The fourth Annual Dinner of the W.A. Council of the Australian League of Rights will be held on Saturday, 20th June 1970 at the Postal Institute Rooms, 1st Floor, Zimpel Arcade, St. George's Terrace, Perth. Cost $5 per person. The guest speaker will be Mr. Eric Butler, National Director of the Australian League of Rights, whose address will bear the title "The Struggle for the World". The gentleman to contact is Mr. Ray White, on 714176 or 746625, The new postal address of the League in W.A. is "P.0 Box 16, Inglewood, W.A. 6052"



The subject of the relationship between the taxpayer and the ABC raises important issues. From a humble beginning the ABC has now grown to monolithic proportions demanding, not waiting to be allotted, but demanding, over $50 million of taxpayers funds. The cub has become a monster, which threatens to devour us. The problem of today arose when it was decided to give birth to the cub. In Government there should be a clear-cut principle observed.
Public money should only be used to operate facilities, which protect the individual from exploitation. In this regard the Government is rightly responsible for the judiciary, the police, the armed forces, to which can be added other minor functions to protect the best interests of all citizens. Operation of customs to keep out undesirable imports, drugs, pornography etc, the operation of safety systems and regulations to ensure safe transport systems, the maintenance of hygiene and building standards, correct weights and measures.
All such matters increase the freedom and the welfare of all individuals because they stop exploitation by one or some individuals of the rest of society. But when the Government starts spending public funds on enterprises, which do come into this category then the Government itself, becomes responsible for exploiting the individual and inevitably moves towards establishing monopoly control.

For many years the British Government exercised a monopoly of control over broadcasting and television services through the BBC and was a powerful aid to the growth of the socialist welfare state, which now dominates Britain. Government instrumentalities, or "enterprises" cannot stand competition and will move to eliminate such competition through monopoly control of public funds reinforced with the legality of parliamentary control. There is no more despotic force.

With Government now becoming the biggest spender in the nation it is a corrupting force destroying personal responsibility and honesty. The move of Comalco to allot leading politicians shares in their aluminium enterprises is a clear recognition of the need to keep on side with Government as a means of ensuring sympathetic treatment.

If Government performed its true function it would act as a referee to stop any individual or group obtaining an advantage at the expense of others. Therefore it should not be involved in any form of commercial enterprise.
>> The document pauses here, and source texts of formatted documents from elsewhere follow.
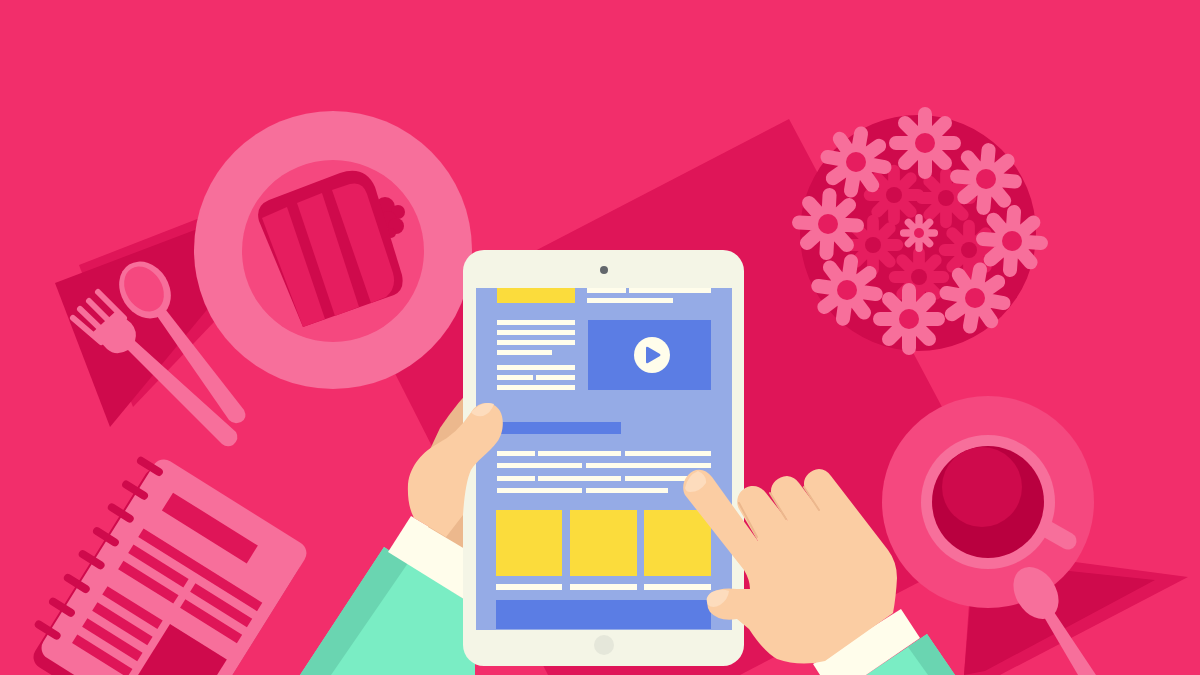
<!DOCTYPE html>
<html lang="en">
<head>
<meta charset="utf-8">
<title>Reading on a tablet at the café table</title>
<style>
:root {
  --table: #f22e6b;
  --cloth: #df1558;
  --napkin: #cf0a4c;
  --pink: #f76f9b;
  --pink-mid: #f5487f;
  --filling: #e61d5f;
  --coffee: #b9003f;
  --shell: #f4f5e6;
  --paper: #fffdeb;
  --screen: #95abe6;
  --blue: #5b7de4;
  --yellow: #fbdc3c;
  --skin: #fbcda3;
  --skin-shade: #ecb88d;
  --nail: #fddcbd;
  --sleeve: #7aedc4;
  --sleeve-shade: #6ad5b1;
}
html, body { margin: 0; height: 100%; overflow: hidden; background: var(--table); }
svg { display: block; width: 1200px; height: 675px; }
.cloth { fill: var(--cloth); }
.napkin { fill: var(--napkin); }
.pink { fill: var(--pink); }
.pink-mid { fill: var(--pink-mid); }
.filling { fill: var(--filling); }
.coffee { fill: var(--coffee); }
.shell { fill: var(--shell); }
.paper { fill: var(--paper); }
.screen { fill: var(--screen); }
.blue { fill: var(--blue); }
.yellow { fill: var(--yellow); }
.skin { fill: var(--skin); }
.skin-shade { fill: var(--skin-shade); }
.nail { fill: var(--nail); }
.sleeve { fill: var(--sleeve); }
.sleeve-shade { fill: var(--sleeve-shade); }
.line { fill: none; stroke-linecap: round; stroke-linejoin: round; }
.petals { stroke: currentColor; stroke-width: 14; }
.tines { stroke: var(--pink); stroke-width: 6; }
.spiral { stroke: var(--napkin); stroke-width: 8; }
.handle { stroke: var(--pink); stroke-width: 17; }
.crease { stroke: var(--skin-shade); stroke-width: 2; }
.flowers-light { color: var(--pink); }
.flowers-dark { color: var(--filling); }
</style>
</head>
<body>
<svg viewBox="0 0 1200 675" role="img" aria-label="Hands scrolling an article on a tablet above a café table">
  <defs>
    <g id="flower">
      <path class="line petals" d="M0-29V29M-29 0H29M-20-20L20 20M20-20L-20 20"/>
    </g>
    <clipPath id="cup-inside"><circle cx="988" cy="502" r="56"/></clipPath>
    <clipPath id="screen-area"><rect x="476" y="288" width="256" height="342"/></clipPath>
  </defs>

  <rect width="1200" height="675" fill="var(--table)"/>
  <polygon class="cloth" points="789,119 1010,535 740,675 548,675 375,334"/>

  <g id="left-napkin">
    <polygon class="cloth" points="79,265 210,214 235,300 133,407"/>
    <polygon class="napkin" points="55,283 200,228 215,300 110,427"/>
  </g>

  <g id="cake-plate">
    <circle class="pink" cx="333" cy="250" r="139"/>
    <circle class="pink-mid" cx="333" cy="251" r="91"/>
    <g class="napkin">
      <circle cx="385" cy="207" r="10"/><circle cx="398" cy="212" r="7"/>
      <circle cx="388" cy="220" r="9"/><circle cx="396" cy="226" r="8"/><circle cx="391" cy="233" r="5"/>
      <path d="M259 221Q255 206 269 200L340 173Q365 165 375 187L402 275Q405 290 394 295L303 327Z"/>
    </g>
    <g class="filling">
      <polygon points="262,218 287,207 325,319 303,327"/>
      <polygon points="297,203 322,193 359,307 335,316"/>
      <path d="M332 190L350 184Q363 181 367 194L393 273Q397 288 386 297L371 303Z"/>
    </g>
  </g>

  <g id="cutlery">
    <ellipse class="pink" cx="145" cy="290" rx="24" ry="30" transform="rotate(-32 145 290)"/>
    <ellipse class="pink-mid" cx="144" cy="289" rx="18" ry="24" transform="rotate(-32 144 289)"/>
    <path class="pink" d="M157 316L166 310L244 410Q248 418 241 422Q234 425 229 420Z"/>
    <path class="line tines" d="M73 318L101 342M80 309L107 335M89 301L116 328M98 292L124 318"/>
    <path class="pink" d="M92 333L116 311L131 323Q138 331 135 341L236 432Q240 439 233 445Q227 448 222 444L128 350Q116 357 107 349Z"/>
  </g>

  <g id="notebook" transform="translate(160 455) rotate(32)">
    <rect class="napkin" x="-2" y="12" width="180" height="232" rx="12"/>
    <rect class="pink" width="178" height="232" rx="12"/>
    <rect class="cloth" x="31" y="25" width="100" height="21"/>
    <g class="cloth">
      <rect x="25" y="71" width="140" height="10"/>
      <rect x="25" y="90" width="65" height="10"/><rect x="98" y="90" width="67" height="10"/>
      <rect x="25" y="109" width="65" height="10"/><rect x="98" y="109" width="67" height="10"/>
      <rect x="25" y="139" width="65" height="10"/><rect x="25" y="158" width="65" height="10"/>
      <rect x="25" y="177" width="65" height="10"/><rect x="25" y="196" width="65" height="10"/>
    </g>
    <rect class="napkin" x="98" y="138" width="67" height="75"/>
    <path class="line spiral" d="M-13 15H8M-13 43H8M-13 70H8M-13 98H8M-13 125H8M-13 153H8M-13 181H8M-13 208H8"/>
  </g>

  <g id="bouquet">
    <circle class="napkin" cx="918" cy="233" r="118"/>
    <g class="flowers-dark">
      <use href="#flower" transform="translate(894 195) scale(.84)"/>
      <use href="#flower" transform="translate(946 198) scale(.84)"/>
      <use href="#flower" transform="translate(873 245) scale(.84)"/>
      <use href="#flower" transform="translate(969 250) scale(.84)"/>
      <use href="#flower" transform="translate(919 277) scale(.84)"/>
    </g>
    <g class="napkin">
      <circle cx="894" cy="195" r="8"/><circle cx="946" cy="198" r="8"/><circle cx="873" cy="245" r="8"/>
      <circle cx="969" cy="250" r="8"/><circle cx="919" cy="277" r="8"/>
    </g>
    <g class="flowers-light">
      <use href="#flower" transform="translate(925 143)"/>
      <use href="#flower" transform="translate(856 162) rotate(10)"/>
      <use href="#flower" transform="translate(986 179) rotate(5)"/>
      <use href="#flower" transform="translate(828 224) rotate(3)"/>
      <use href="#flower" transform="translate(1012 241) rotate(4)"/>
      <use href="#flower" transform="translate(847 290) rotate(8)"/>
      <use href="#flower" transform="translate(975 298) rotate(10)"/>
      <use href="#flower" transform="translate(909 319)"/>
      <use href="#flower" transform="translate(919 233) scale(.53)"/>
    </g>
    <g class="filling">
      <circle cx="925" cy="143" r="10"/><circle cx="856" cy="162" r="10"/><circle cx="986" cy="179" r="10"/>
      <circle cx="828" cy="224" r="10"/><circle cx="1012" cy="241" r="10"/><circle cx="847" cy="290" r="10"/>
      <circle cx="975" cy="298" r="10"/><circle cx="909" cy="319" r="10"/><circle cx="919" cy="233" r="5"/>
    </g>
  </g>

  <g id="coffee">
    <polygon class="cloth" points="1060,560 1188,577 1000,675 964,675 970,590"/>
    <polygon class="napkin" points="1060,570 1155,580 985,671 964,675 972,580"/>
    <circle class="pink-mid" cx="988" cy="502" r="106"/>
    <path class="line handle" d="M1038 524L1068 541"/>
    <circle class="pink" cx="988" cy="502" r="67"/>
    <circle class="coffee" cx="988" cy="502" r="56"/>
    <circle class="napkin" cx="982" cy="487" r="40" clip-path="url(#cup-inside)"/>
    <ellipse class="pink" cx="1036" cy="593" rx="20" ry="28" transform="rotate(-32 1036 593)"/>
    <polygon class="pink" points="1044,617 1054,612 1096,675 1078,675"/>
  </g>

  <g id="left-arm">
    <polygon class="sleeve" points="384,547 475,606 475,675 300,675"/>
    <polygon class="sleeve-shade" points="384,547 408,563 331,675 300,675"/>
    <polygon class="paper" points="411,516 475,554 475,606 388,552"/>
    <path class="skin-shade" d="M475 385Q459 400 440 428L425 460L428 527L475 555Z"/>
  </g>

  <g id="tablet">
    <rect class="shell" x="463" y="250" width="281" height="416" rx="21"/>
    <circle cx="604" cy="270" r="4" fill="#62676c"/>
    <circle cx="604" cy="645" r="10" fill="#e5e7da"/>
    <rect class="screen" x="476" y="288" width="256" height="342"/>
    <g id="article" clip-path="url(#screen-area)">
      <rect class="yellow" x="497" y="280" width="78" height="23"/>
      <g class="paper">
        <rect x="587" y="288" width="39" height="5"/><rect x="629" y="288" width="82" height="5"/>
        <rect x="587" y="298" width="86" height="5"/>
        <rect x="497" y="320" width="78" height="5"/><rect x="497" y="330" width="78" height="5"/>
        <rect x="497" y="340" width="78" height="5"/><rect x="497" y="350" width="55" height="5"/>
        <rect x="497" y="365" width="78" height="5"/><rect x="497" y="375" width="36" height="5"/>
        <rect x="536" y="375" width="39" height="5"/><rect x="497" y="385" width="78" height="5"/>
      </g>
      <g id="video">
        <rect class="blue" x="588" y="320" width="123" height="70"/>
        <circle class="paper" cx="652" cy="355" r="18"/>
        <path class="blue" d="M646 348Q646 346 648 347L660 354Q661 355 660 356L648 363Q646 364 646 362Z"/>
      </g>
      <rect class="blue" x="497" y="422" width="124" height="12"/>
      <g class="paper">
        <rect x="497" y="451" width="38" height="5"/><rect x="538" y="451" width="83" height="5"/><rect x="625" y="451" width="86" height="5"/>
        <rect x="497" y="463" width="85" height="5"/><rect x="586" y="463" width="125" height="5"/>
        <rect x="497" y="476" width="38" height="5"/><rect x="538" y="476" width="83" height="5"/><rect x="625" y="476" width="86" height="5"/>
        <rect x="497" y="488" width="85" height="5"/><rect x="586" y="488" width="82" height="5"/>
        <rect x="496" y="584" width="66" height="6"/><rect x="570" y="584" width="67" height="6"/><rect x="644" y="584" width="67" height="6"/>
      </g>
      <g class="yellow">
        <rect x="496" y="510" width="66" height="66"/><rect x="570" y="510" width="67" height="66"/><rect x="644" y="510" width="67" height="66"/>
      </g>
      <rect class="blue" x="496" y="600" width="215" height="29"/>
    </g>
  </g>

  <g id="left-thumb">
    <path class="skin" d="M472 411C479 401 493 400 500 411C505 420 503 434 497 442C489 453 476 461 471 470Q465 483 463 515L446 537L414 518Q407 505 408 484C410 465 424 451 437 444Q457 434 472 411Z"/>
    <path class="nail" d="M477 407Q485 401 494 404Q491 413 483 416Q474 417 471 412Z"/>
  </g>

  <g id="right-arm">
    <polygon class="sleeve" points="866,675 927,634 955,675"/>
    <polygon class="sleeve-shade" points="908,647 927,634 955,675 928,675"/>
    <polygon class="paper" points="813,664 901,609 920,638 866,675 820,675"/>
    <path class="skin" d="M685 495C680 485 686 473 696 470Q705 468 712 477L758 541L739 509C734 499 740 488 751 486Q760 485 766 493L788 521L772 497C768 486 776 477 787 476Q795 477 799 483L820 511L805 489C801 479 809 470 819 469Q826 469 831 476L888 550Q897 562 897 578Q896 597 893 613L825 661Q800 667 777 659Q764 652 749 629L737 619Q719 622 710 612Q704 603 711 593Q720 587 737 589L750 589Q750 580 744 570Z"/>
    <path class="line crease" d="M739 503L757 537M770 493L786 519M804 487L819 510"/>
    <path class="nail" d="M685 488Q688 475 698 471Q707 475 706 483Q700 492 690 492Q686 492 685 488ZM708 605Q704 597 712 592Q721 588 729 591Q728 600 720 605Q713 609 708 605Z"/>
  </g>
</svg>
</body>
</html>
This form of activity should be a natural growth of organic activity by those members comprising the association called society, the members of which look to the government to ensure protection against any form of exploitation. The result should be freely associating individuals going about their business without the fear of some form of monopoly association being forced upon them.

While it may be difficult to see it now, there is no doubt that postal, transport, power and communication services would be more efficient, give better service for lower costs, if not controlled by State monopolies.

© Published by the Australian League of Rights, P.O. Box 27 Happy Valley, SA 5159